  • Throw out what no longer fits.

Think about why you’ve given personally identifying information to certain accounts. Delete it from those that don’t need it or that aren’t transparent about how it’s being used. If you’re planning to toss or resell your computer, tablet or mobile device, ask your device provider to help you wipe it of your information – or, better yet, take it to a disposal service that will grind it to bits in front of you. That crunching you hear is the sound of good cyber-hygiene.

  •   If you haven’t used it in a year, chuck it.

How do you know what sites you’ve visited over the past year? If you haven’t cleared out your cache (hint: you should), then that’s your first stop. Check out your cookies, to see what’s lurking there. Delete the ones you don’t recognize. Go through your bank statements, to see which sites are hitting you for recurring payments – they definitely have your personally identifiable information. As an added bonus, you may save some money by cancelling unnecessary services. 

  • Give the parachute pants the ol’ heave ho.

You know you’ve got accounts with sites you’d never admit to. That do-it-yourself website with the neon colors and garish fonts you set up for your garage band? The social networking account you set up just to watch your ex go bald? The Beanie Baby trading board? Visit them one last time, to delete your data, unsubscribe and wave goodbye.

Now you’ve got more room, let’s go on a shopping spree to restock your digital closet. This is where we start putting into action good cyber practices, to keep you well appointed this season. 

  • Shop around.

Familiarize yourself with the privacy and security settings offered by your browser and online accounts you’ve decided to keep, and check out how they’re using your information. Give your personal information – like Social Security and credit card numbers – only to sites that adhere to strong data privacy and security policies. Some platforms offer different levels of protection that you may need to proactively adjust.

  •  Think of cookies as leaving the changing room curtains open.

On certain platforms, cutting off their tracking behavior is as simple as logging out of your account, but others are sneakier. If you want a good look at whom is following your online whereabouts, scrutinize the cookies stored by your web browser. Again, consider deleting the ones you don’t recognize or that are transmitting too much of your data.

  •  Better yet, station a guardian outside of your changing room.

Do your homework and invest in quality spyware and virus protection software, and be vigilant about keeping them updated. They’ll keep the undesirables from barging in on you, unannounced.

  • Err of the side of modesty.

On social media, what you share is as important as how you share. Resourceful online criminals are known to troll people’s social media accounts for real life clues, to help them bypass your online accounts’ authentication questions. For instance, publicly listing your hometown on your Facebook profile could improve an identity thief’s ability to guess your birthplace, high school, or school mascot – all questions used to verify identity.

  • Let’s try something a bit more mysterious this season.

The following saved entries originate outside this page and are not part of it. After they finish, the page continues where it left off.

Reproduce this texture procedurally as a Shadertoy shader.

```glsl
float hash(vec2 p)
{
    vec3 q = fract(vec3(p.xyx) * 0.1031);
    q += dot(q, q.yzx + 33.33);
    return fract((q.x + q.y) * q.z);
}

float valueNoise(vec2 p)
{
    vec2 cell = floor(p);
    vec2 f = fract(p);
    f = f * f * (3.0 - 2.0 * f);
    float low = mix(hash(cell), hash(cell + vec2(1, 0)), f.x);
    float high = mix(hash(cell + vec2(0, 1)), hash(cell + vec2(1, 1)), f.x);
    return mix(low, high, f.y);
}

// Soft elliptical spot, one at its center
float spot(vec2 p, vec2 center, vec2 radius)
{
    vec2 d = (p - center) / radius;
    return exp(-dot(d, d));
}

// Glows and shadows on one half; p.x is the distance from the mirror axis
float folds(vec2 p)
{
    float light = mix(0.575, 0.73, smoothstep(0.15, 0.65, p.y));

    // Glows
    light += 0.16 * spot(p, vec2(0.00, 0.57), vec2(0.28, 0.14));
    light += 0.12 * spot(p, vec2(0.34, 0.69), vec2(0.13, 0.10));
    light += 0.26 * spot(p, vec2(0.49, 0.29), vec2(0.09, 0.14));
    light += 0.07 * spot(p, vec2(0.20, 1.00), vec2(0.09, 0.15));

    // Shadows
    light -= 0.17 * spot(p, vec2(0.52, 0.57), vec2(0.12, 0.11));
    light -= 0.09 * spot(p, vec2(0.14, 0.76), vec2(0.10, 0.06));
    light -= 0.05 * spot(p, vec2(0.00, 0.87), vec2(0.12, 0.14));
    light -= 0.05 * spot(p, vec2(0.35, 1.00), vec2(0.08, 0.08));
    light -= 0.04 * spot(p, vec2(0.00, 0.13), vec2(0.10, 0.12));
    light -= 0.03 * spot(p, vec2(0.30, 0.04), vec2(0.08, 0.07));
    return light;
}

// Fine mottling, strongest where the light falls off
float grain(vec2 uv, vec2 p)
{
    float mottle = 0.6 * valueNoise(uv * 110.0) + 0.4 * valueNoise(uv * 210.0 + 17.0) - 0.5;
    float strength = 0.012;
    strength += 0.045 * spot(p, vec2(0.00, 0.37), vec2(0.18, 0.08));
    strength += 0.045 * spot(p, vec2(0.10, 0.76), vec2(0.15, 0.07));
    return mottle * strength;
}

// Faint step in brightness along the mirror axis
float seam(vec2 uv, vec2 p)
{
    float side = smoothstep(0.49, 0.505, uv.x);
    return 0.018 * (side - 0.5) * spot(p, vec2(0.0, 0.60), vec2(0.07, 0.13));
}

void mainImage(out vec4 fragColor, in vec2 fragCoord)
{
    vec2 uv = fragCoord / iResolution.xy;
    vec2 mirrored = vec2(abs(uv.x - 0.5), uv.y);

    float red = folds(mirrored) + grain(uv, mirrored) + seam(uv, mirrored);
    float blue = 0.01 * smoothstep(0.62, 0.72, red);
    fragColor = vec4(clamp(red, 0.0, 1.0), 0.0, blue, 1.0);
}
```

Protecting passwords is really important, because they are really easy to hack. It’s best to assign complicated, unique passwords to each of your accounts, and consider using a password manager/digital wallet to keep track of them all.

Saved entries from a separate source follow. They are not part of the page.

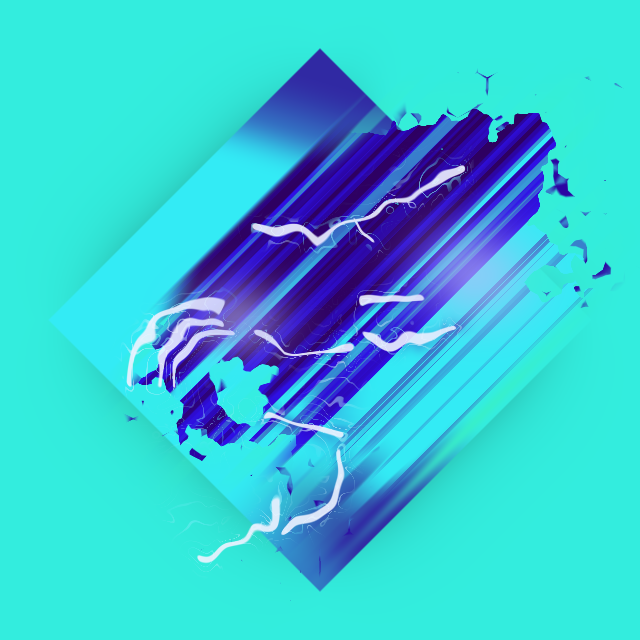
Give the GLSL for this background, as a Shadertoy shader.

```glsl
// A turquoise field holds a diamond crossed by a shattered sheet of diagonal blue streaks.
// Streaks are layered 1D cells, torn ends and shards are contours of triangulated noise,
// and liquid chrome follows warped distances to a few strokes and arcs.

const vec3 FIELD = vec3(.2, .93, .87);
const vec3 CYAN = vec3(.2, .92, .96);
const vec3 MINT = vec3(.22, .94, .78);
const vec3 STEEL = vec3(.22, .5, .8);
const vec3 NAVY = vec3(.19, .16, .64);
const vec3 BLUE = vec3(.18, .06, .9);
const vec3 INDIGO = vec3(.17, .02, .64);
const vec3 PLUM = vec3(.18, 0, .38);
const vec3 PEARL = vec3(.93, .95, 1);
const vec3 LAVENDER = vec3(.72, .74, .98);

// Chrome strokes: start and end
const vec4 STROKES[10] = vec4[10](
  vec4(-.1, .14, 0, .13), vec4(0, .13, .138, .194), vec4(.138, .194, .216, .24),
  vec4(.05, .155, .08, .125), vec4(.073, .025, .158, .044), vec4(.066, -.02, .151, -.036),
  vec4(.151, -.036, .216, -.01), vec4(-.096, -.02, -.05, -.057),
  vec4(-.05, -.057, .034, -.04), vec4(-.083, -.15, .034, -.19));

float hash(vec2 p) {
  vec3 k = fract(p.xyx * .1031);
  k += dot(k, k.yzx + 33.33);
  return fract((k.x + k.y) * k.z);
}

float noise(vec2 p) {
  vec2 i = floor(p), f = fract(p);
  f = f * f * (3. - 2. * f);
  return mix(mix(hash(i), hash(i + vec2(1, 0)), f.x),
             mix(hash(i + vec2(0, 1)), hash(i + 1.), f.x), f.y);
}

// Linear noise on triangles: its contours are angular polygons
float facet(vec2 p) {
  vec2 s = p + (p.x + p.y) * .366, i = floor(s), f = fract(s);
  float low = hash(i), high = hash(i + 1.);
  float side = hash(i + (f.x > f.y ? vec2(1, 0) : vec2(0, 1)));
  return low + max(f.x, f.y) * (side - low) + min(f.x, f.y) * (high - side);
}

float streak(float x, float count, float seed) {
  float i = floor(x * count) + 200.;
  return mix(hash(vec2(i, seed)), hash(vec2(i + 1., seed)), smoothstep(.78, 1., fract(x * count)));
}

float fade(float a, float b, float x) { return 1. - smoothstep(a, b, x); }

float blob(vec2 p, vec2 center, vec2 size) {
  vec2 d = (p - center) / size;
  return exp(-dot(d, d));
}

float segment(vec2 p, vec2 a, vec2 b) {
  vec2 d = b - a;
  return length(p - a - d * clamp(dot(p - a, d) / dot(d, d), 0., 1.));
}

// Arc reaching .85 radians either side of its middle angle
float arc(vec2 p, float radius, float middle) {
  float c = cos(middle), s = sin(middle);
  p = vec2(c * p.x + s * p.y, c * p.y - s * p.x);
  float angle = clamp(atan(p.y, p.x), -.85, .85);
  return length(p - radius * vec2(cos(angle), sin(angle)));
}

float chromeDistance(vec2 p) {
  float d = min(arc(p - vec2(-.064, -.23), .1, -.65), arc(p - vec2(-.168, -.268), .098, -.9));
  for (int i = 0; i < 10; i++) d = min(d, segment(p, STROKES[i].xy, STROKES[i].zw));
  for (float k = 0.; k < 3.; k++)
    d = min(d, arc(p - vec2(.012 * k - .174, -.092), .115 - .018 * k, 2.3));
  return d;
}

vec3 streakColor(vec2 q) {
  float t = .48 * streak(q.y, 34., 3.) + .32 * streak(q.y, 75., 8.) + .2 * streak(q.y, 150., 5.);
  t = 1.5 * t - .38 + .12 * noise(q * vec2(5, 45));
  t += .2 * smoothstep(.07, .17, q.y) + .33 * fade(-.21, -.08, q.y) + .16 * fade(-.22, -.06, q.x);
  vec3 col = mix(PLUM, INDIGO, smoothstep(.12, .32, t));
  col = mix(col, BLUE, smoothstep(.36, .52, t));
  col = mix(col, STEEL, smoothstep(.58, .68, t));
  return mix(col, CYAN, smoothstep(.7, .82, t));
}

vec3 diamond(vec3 col, vec2 p, vec2 q, float px) {
  float d = max(abs(q.x), abs(q.y)) - .3;
  float shadow = fade(.1, .34, min(abs(q.x), abs(q.y))) * exp(-max(d, 0.) * 28.);
  col *= 1. - .13 * shadow * smoothstep(-.02, .1, abs(q.y) - q.x * .5);
  float top = smoothstep(.2, .38, p.y + .3 * p.x);
  float base = smoothstep(.08, .27, -q.y) * fade(-.15, .07, q.x) * mix(.6, 1., smoothstep(-.3, -.2, q.x));
  vec3 fill = mix(CYAN, FIELD, smoothstep(-.1, .3, q.x - q.y));
  fill = mix(fill, STEEL, .6 * smoothstep(0., .5, top));
  return mix(col, mix(fill, NAVY, max(top, base)), fade(-px, px, d));
}

void mainImage(out vec4 fragColor, in vec2 fragCoord) {
  float px = 1. / min(iResolution.x, iResolution.y);
  vec2 p = (fragCoord - .5 * iResolution.xy) * px;
  vec2 q = vec2(p.x + p.y, p.y - p.x) * .7071; // x along the streaks, y across
  vec3 col = diamond(FIELD, p, q, px);

  // Torn sheet of streaks
  float top = .34 + .11 * exp(-pow(abs(q.y + .035) / .08, 2.)) - .12 * smoothstep(.08, .2, q.y);
  float bottom = -.25 + .12 * smoothstep(.12, .2, q.y) + .07 * fade(-.1, 0., q.y);
  float inside = min(top - q.x, q.x - bottom);
  float shape = .65 * facet(q * 26.) + .35 * facet(q * 55. + 9.) - .5;
  float torn = smoothstep(-px, px, inside + .13 * shape);
  float faded = smoothstep(-.03, .09, inside + .1 * streak(q.y, 40., 7.) - .05);
  float softness = max(smoothstep(.14, .18, q.y), fade(-.14, -.08, q.y) * step(q.x, .1));
  float across = smoothstep(-.275, -.255, q.y) * fade(.19, .205, q.y);
  float hole = min(length(q - vec2(-.161, .003)) - .045, length(q - vec2(.29, -.21)) - .02);
  float sheet = mix(torn, faded, softness) * across * smoothstep(-px, px, hole + .07 * shape);
  float trail = across * smoothstep(-.17, 0., inside) * streak(q.y, 45., 2.);
  col = mix(col, MINT, .45 * trail);
  col = mix(col, streakColor(q), sheet);
  col = mix(col, MINT, .8 * blob(q, vec2(.05, -.284), vec2(.2, .008)));

  // Loose shards near both ends
  float limit = .94 + 1.5 * abs(inside + .02) - .3 * noise(q * 14.);
  float shard = smoothstep(0., 50. * px, facet(q * 46. + 3.) - limit) * (1. - sheet);
  shard *= smoothstep(-.3, -.25, q.y) * fade(.12, .15, q.y);
  col = mix(col, mix(INDIGO, STEEL, smoothstep(.35, .75, facet(q * 60.))), shard);

  // Liquid chrome: dark flanks, thin ripples and a bright core
  vec2 warp = vec2(noise(p * 28.), noise(p * 28. + 40.)) - .5;
  float d = chromeDistance(p + .028 * warp);
  float pool = blob(p, vec2(.025, -.11), vec2(.035, .08)) + .7 * blob(p, vec2(.16, .22), vec2(.05, .03));
  pool += .8 * blob(p, vec2(-.17, -.16), vec2(.06, .04)) + blob(p, vec2(-.2, -.31), vec2(.035, .025));
  float near = min(exp(-d * d * 3500.) + .8 * pool, 1.);
  float flow = noise(p * 32. + warp * 3.);
  float ripple = fade(.03, .09, abs(fract(flow * 2.5 + d * 45.) - .5));
  col = mix(col, INDIGO, .35 * near * sheet * flow);
  col = mix(col, mix(CYAN, PEARL, flow), .65 * near * ripple);
  float width = .001 + .007 * pow(noise(p * 20. + 7.), 2.);
  col = mix(col, PEARL, .9 * fade(width, width + 2. * px, d));

  // Lavender glows
  float glow = blob(p, vec2(.242, .07), vec2(.09, .075)) + .85 * blob(p, vec2(-.13, 0), vec2(.075, .06));
  col = mix(col, LAVENDER, .62 * min(glow, 1.) * mix(.25, 1., sheet));
  fragColor = vec4(col, 1);
}
```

The world has yet to see a failsafe method of protecting people's privacy online, but running regular check-ups on your digital footprint can significantly minimize the possibility that you’ll lose control of your personal information. Check back in with IDESG for updates on the innovative ways we’re working with consumers, governments, online businesses and others to create and spruce up privacy-and security-enhancing tools and techniques, helping to push them to the front lines of cyber-security fashion. And while you’re cleaning out your digital closet, you might also consider retiring that ‘Members Only’ jacket.